The debate generally goes like this: Which Elvis is better? Older, fat, crazy Elvis, or younger, bluesy, hip-swivellin' Elvis? But those two options ignore the Elvis on display in 1969's A Change of Habit mid-30s, sideburn-sportin', turtleneck-wearin' Elvis! In his last film performance as an actor, the King stars as Dr. John Carpenter, a Southern-born physician working in the inner city who falls hard for one of his new volunteer nurses (Mary Tyler Moore). But unbeknownst to him, she and the other two nurses who have volunteered are undercover nuns, doing the Lord's work in street clothes and have sworn not to reveal the secret. Much is made of the growing sexual tension as Elvis puzzles over the ineffectiveness of seduction techniques and Sister Mary has to choose between the Lord and the doctor (notice his name is Carpenter get it?) In a few scenes you can get an idea of the actor Elvis might have become if he hadn't had the Colonel running his career; in some of the more dramatic moments, he's quite good. But the entire movie is so soapy, so dated, and so heavy-handed with its "message" of social equality that it's really only watchable for the considerable camp value. Heck, there's even a scene that was a mainstay of mid-'70s TV movies the "hold the autistic kid in place and force 'em to shriek and then they'll be all better" scene. And then there's just the stuff that should have been offensive no matter when the film was made, like when Dr. Elvis tries to scare off his new volunteers by explaining what happened to the last nurses: "Two of 'em got raped. One against her will." Agggh! Ed Asner plays a local beat cop, the phenomenally beautiful Barbara McNair is one of Mary's fellow nuns, and Jane Elliott is the other. A Martinez has a small role as a local tough. By movie's end, each of the nuns has come to a decision about their calling, but Sister Mary's is somewhat ambiguous as she watches Elvis play guitar at a folky mass, she looks back and forth between the crucified Jesus and the King.
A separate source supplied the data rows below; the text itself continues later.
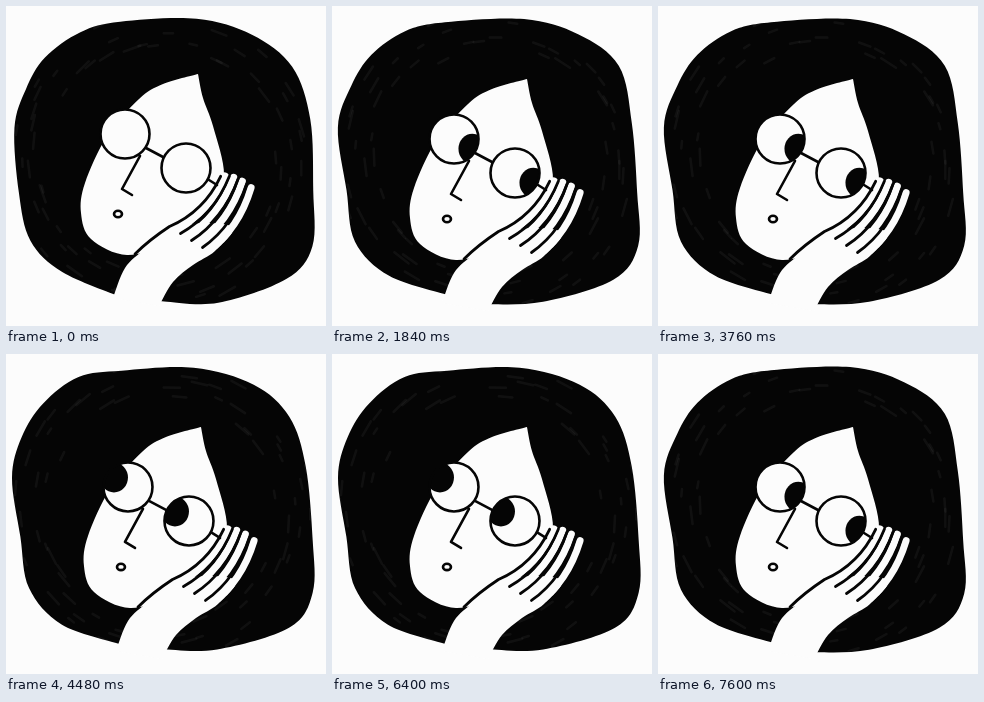
Write an HTML page with a canvas that moves like this. It is 320x320 px and loops after 7720 ms.

```html
<!DOCTYPE html>
<html>
<head>
<meta charset="utf-8">
<style>
html, body { margin: 0; width: 100%; height: 100%; overflow: hidden; background: #fcfcfc; }
canvas { display: block; width: 100vw; height: 100vh; }
</style>
</head>
<body>
<canvas width="320" height="320"></canvas>
<script>
const ctx = document.querySelector('canvas').getContext('2d');
const INK = '#050505', PAPER = '#fcfcfc', LOOP = 7720, STEPS = 16;

// Key points of the soft shapes, clockwise.
const HAIR = [114,290, 56,268, 22,236, 13,185, 6,123, 18,82, 38,50, 72,25, 115,17, 190,13,
  248,29, 285,62, 302,115, 306,185, 305,238, 282,274, 212,296, 157,297];
const FACE = [195,73, 160,83, 136,98, 104,135, 82,182, 78,212, 88,238, 124,254,
  165,240, 207,205, 221,174, 210,125, 200,97, 195,73];
const PALM = [110,297, 122,267, 142,248, 168,228, 200,222, 230,227, 212,250, 190,264,
  170,281, 156,305];

const rand = n => { const v = Math.sin(n * 127.1 + 11.7) * 43758.5453; return v - Math.floor(v); };

// Smooth curve through all points.
function curve(p) {
  const n = p.length / 2;
  const at = i => { i = Math.max(0, Math.min(n - 1, i)) * 2; return [p[i], p[i + 1]]; };
  ctx.beginPath();
  ctx.moveTo(p[0], p[1]);
  for (let i = 0; i < n - 1; i++) {
    const [a, b, c, d] = [at(i - 1), at(i), at(i + 1), at(i + 2)];
    ctx.bezierCurveTo(b[0] + (c[0] - a[0]) / 6, b[1] + (c[1] - a[1]) / 6,
      c[0] - (d[0] - b[0]) / 6, c[1] - (d[1] - b[1]) / 6, ...c);
  }
}

function oval(x, y, rx, ry = rx) {
  ctx.beginPath();
  ctx.ellipse(x, y, rx, ry, 0, 0, 7);
}

function line(...p) {
  ctx.beginPath();
  for (let i = 0; i < p.length; i += 2) ctx.lineTo(p[i], p[i + 1]);
  ctx.stroke();
}

function fill(color) {
  ctx.fillStyle = color;
  ctx.fill();
}

function pen(color, width) {
  ctx.strokeStyle = color;
  ctx.lineWidth = width;
}

// The outline is redrawn by a slightly unsteady hand on every step.
function drawHair(step) {
  curve(HAIR.map((v, i) => v + (rand(step * 50 + i) - 0.5) * 5));
  fill(INK);
  ctx.save();
  ctx.clip();
  pen('rgba(120,120,120,.1)', 2.5);
  for (let i = 0; i < 70; i++) {
    const s = step * 200 + i * 2, a = i * 2.4, r = 110 + 40 * rand(s);
    const x = 157 + r * Math.cos(a), y = 155 + r * Math.sin(a);
    const len = 6 + 12 * rand(s + 1);
    line(x, y, x - len * Math.sin(a), y + len * Math.cos(a));
  }
  ctx.restore();
}

// Curve along finger i from tip to knuckle; halves lie between fingers.
function finger(i) {
  const tx = 222 + 8.7 * i, ty = 175 + 1.3 * i * i;
  const kx = 172 + 11 * i, ky = 229 + 7 * i;
  ctx.beginPath();
  ctx.moveTo(tx, ty);
  ctx.quadraticCurveTo((tx + kx) / 2 + 9, (ty + ky) / 2 + 10, kx, ky);
}

function drawHand() {
  curve(PALM);
  fill(PAPER);
  pen(PAPER, 7);
  for (let i = 0; i < 4; i++) {
    finger(i);
    ctx.stroke();
  }
  pen(INK, 2.8);
  for (let i = -0.5; i < 3; i++) {
    finger(i);
    if (i < 0) ctx.quadraticCurveTo(146, 239, 132, 253);
    ctx.stroke();
  }
}

// The pupils roll clockwise and slip out of sight on the first step.
function drawEye(x, y, step) {
  oval(x, y, 24.5);
  fill(PAPER);
  if (step) {
    const a = (214 + (step - 5) * 17.4) * Math.PI / 180;
    const r = 16 + 0.1 * (step - 8) ** 2;
    ctx.save();
    ctx.clip();
    oval(x + r * Math.cos(a), y + r * Math.sin(a), 14, 15);
    fill(INK);
    ctx.restore();
  }
  oval(x, y, 24.5);
  ctx.stroke();
}

function draw(step) {
  ctx.fillStyle = PAPER;
  ctx.fillRect(0, 0, 320, 320);
  ctx.lineCap = ctx.lineJoin = 'round';
  drawHair(step);

  const lift = Math.exp(-step);
  ctx.save();
  ctx.translate(-3 * lift, -5 * lift);
  curve(FACE);
  fill(PAPER);
  drawHand();
  pen(INK, 2.6);
  line(143, 147, 160, 156);
  line(206, 179, 214, 184);
  line(137, 155, 119, 188, 129, 194);
  drawEye(122, 133, step);
  drawEye(183, 167, step);
  oval(115, 213, 4, 3.2);
  ctx.stroke();
  ctx.restore();
}

let shown = -1;
function tick(now) {
  const t = now % LOOP;
  const step = (t < 160 ? 0 : 1 + Math.floor((t - 160) / 120)) % STEPS;
  if (step !== shown) draw(shown = step);
  requestAnimationFrame(tick);
}
tick(performance.now());
</script>
</body>
</html>
```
What to do? It's not quite clear, actually, which one she picks (and as a child, I honestly thought the movie ended with Elvis becoming one of those hip, radical '60s priests.) Universal's DVD release of A Change of Habit offers a very clean anamorphic transfer (1.85:1) with audio in Dolby 2.0 mono. Trailer, cast/crew notes.